Dataset records section start

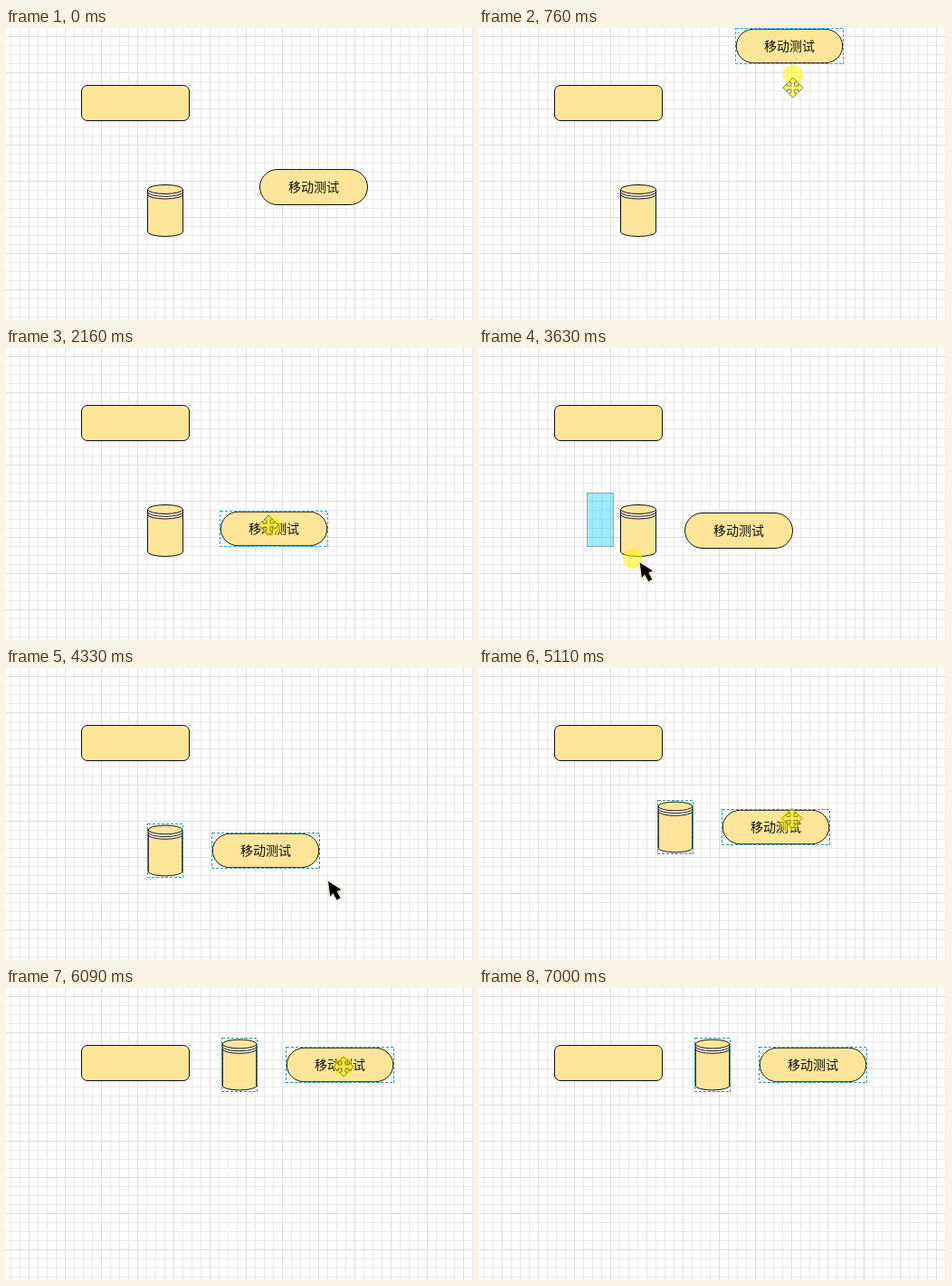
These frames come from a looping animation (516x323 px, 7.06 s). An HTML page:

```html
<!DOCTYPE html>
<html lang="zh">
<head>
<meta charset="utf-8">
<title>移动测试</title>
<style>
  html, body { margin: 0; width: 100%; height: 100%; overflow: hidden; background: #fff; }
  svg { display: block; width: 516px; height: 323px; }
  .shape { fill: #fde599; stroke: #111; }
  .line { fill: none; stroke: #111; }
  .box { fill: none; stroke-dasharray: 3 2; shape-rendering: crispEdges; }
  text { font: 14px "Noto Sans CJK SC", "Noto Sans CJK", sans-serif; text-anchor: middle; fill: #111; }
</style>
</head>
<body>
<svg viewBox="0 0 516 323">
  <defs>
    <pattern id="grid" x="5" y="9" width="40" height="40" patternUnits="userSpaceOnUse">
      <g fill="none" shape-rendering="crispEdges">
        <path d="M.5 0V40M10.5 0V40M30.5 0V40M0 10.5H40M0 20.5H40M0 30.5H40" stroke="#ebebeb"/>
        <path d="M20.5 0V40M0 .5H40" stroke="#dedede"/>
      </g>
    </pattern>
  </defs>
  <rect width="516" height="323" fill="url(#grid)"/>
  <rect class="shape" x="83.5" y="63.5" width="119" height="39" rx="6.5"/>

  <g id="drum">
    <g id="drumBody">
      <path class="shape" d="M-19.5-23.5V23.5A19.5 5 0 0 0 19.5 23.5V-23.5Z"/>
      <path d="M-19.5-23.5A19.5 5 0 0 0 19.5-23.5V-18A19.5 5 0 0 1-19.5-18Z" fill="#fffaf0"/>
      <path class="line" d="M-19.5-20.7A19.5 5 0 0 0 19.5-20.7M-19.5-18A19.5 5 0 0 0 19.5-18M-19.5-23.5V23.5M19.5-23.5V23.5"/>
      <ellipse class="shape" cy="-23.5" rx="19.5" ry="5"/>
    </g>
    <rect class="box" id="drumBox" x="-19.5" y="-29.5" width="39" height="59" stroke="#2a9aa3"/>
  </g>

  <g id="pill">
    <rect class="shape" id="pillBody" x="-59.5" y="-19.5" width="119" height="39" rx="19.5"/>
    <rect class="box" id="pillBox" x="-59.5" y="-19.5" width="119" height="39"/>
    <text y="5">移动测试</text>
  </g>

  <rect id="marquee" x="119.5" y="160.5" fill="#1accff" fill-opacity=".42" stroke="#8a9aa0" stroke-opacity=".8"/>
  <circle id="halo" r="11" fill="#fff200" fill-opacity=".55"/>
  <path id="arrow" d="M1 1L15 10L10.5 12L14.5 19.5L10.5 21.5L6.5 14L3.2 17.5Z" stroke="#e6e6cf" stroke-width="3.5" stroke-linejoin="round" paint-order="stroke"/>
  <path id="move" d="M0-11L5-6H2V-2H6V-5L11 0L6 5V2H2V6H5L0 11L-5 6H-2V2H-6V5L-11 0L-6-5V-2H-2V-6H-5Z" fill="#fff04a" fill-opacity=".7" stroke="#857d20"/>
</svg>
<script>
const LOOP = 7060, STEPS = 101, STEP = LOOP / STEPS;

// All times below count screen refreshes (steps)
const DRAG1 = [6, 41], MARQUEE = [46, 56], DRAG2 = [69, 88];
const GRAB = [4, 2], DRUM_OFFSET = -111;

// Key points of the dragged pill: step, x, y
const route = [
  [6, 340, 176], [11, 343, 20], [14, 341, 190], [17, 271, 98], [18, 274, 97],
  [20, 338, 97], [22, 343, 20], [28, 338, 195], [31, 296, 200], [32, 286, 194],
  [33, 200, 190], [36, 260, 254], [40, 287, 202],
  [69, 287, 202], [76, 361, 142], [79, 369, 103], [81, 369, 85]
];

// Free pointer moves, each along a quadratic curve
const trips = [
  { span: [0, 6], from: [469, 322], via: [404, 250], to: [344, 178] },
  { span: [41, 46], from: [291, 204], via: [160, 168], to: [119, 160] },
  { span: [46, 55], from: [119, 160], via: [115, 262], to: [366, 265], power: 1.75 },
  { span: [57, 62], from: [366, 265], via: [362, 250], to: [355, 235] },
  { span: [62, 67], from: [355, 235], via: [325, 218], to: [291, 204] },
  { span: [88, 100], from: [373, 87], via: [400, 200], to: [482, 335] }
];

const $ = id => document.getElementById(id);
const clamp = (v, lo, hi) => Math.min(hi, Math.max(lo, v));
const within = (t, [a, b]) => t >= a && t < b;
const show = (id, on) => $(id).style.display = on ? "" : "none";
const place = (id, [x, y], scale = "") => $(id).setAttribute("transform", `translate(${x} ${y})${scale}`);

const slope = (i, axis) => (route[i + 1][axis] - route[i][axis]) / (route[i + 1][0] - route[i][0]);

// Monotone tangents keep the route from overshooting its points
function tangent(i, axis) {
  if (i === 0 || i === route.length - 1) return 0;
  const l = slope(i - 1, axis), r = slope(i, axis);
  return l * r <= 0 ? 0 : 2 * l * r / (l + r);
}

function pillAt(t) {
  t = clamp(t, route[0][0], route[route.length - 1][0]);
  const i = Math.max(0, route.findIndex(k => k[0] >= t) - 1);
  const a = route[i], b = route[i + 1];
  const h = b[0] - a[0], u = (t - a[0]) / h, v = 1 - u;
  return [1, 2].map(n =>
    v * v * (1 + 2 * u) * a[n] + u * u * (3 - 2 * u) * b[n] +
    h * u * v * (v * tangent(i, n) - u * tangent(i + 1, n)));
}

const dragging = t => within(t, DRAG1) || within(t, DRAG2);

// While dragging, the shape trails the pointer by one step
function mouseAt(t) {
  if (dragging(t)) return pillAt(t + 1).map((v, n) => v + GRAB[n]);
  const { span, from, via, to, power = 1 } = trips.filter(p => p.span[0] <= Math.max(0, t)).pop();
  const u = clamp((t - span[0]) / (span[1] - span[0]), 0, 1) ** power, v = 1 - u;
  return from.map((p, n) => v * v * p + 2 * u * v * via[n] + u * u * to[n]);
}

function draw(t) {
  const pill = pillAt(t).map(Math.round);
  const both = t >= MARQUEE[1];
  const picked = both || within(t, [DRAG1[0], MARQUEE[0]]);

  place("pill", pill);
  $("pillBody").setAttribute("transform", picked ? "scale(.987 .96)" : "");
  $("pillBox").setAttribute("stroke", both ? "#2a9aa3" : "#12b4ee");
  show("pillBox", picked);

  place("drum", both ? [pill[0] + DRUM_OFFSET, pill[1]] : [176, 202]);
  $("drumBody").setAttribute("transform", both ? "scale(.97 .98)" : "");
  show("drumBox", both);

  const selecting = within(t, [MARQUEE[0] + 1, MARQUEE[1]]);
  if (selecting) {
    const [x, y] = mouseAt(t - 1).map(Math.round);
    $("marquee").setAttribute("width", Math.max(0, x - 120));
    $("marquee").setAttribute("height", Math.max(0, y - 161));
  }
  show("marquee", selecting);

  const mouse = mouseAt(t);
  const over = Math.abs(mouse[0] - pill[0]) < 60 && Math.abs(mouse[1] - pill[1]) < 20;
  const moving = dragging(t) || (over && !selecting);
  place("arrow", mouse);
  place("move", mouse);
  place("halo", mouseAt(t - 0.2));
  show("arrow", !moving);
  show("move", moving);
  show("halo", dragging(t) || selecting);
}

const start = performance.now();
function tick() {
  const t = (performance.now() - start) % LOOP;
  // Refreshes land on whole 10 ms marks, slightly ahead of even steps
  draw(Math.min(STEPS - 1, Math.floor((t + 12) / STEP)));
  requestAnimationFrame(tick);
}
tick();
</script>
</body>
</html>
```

Dataset records section end

#### Work item
All that is needed is the number of lines in the material containing the string "Math".

#### Completed task
9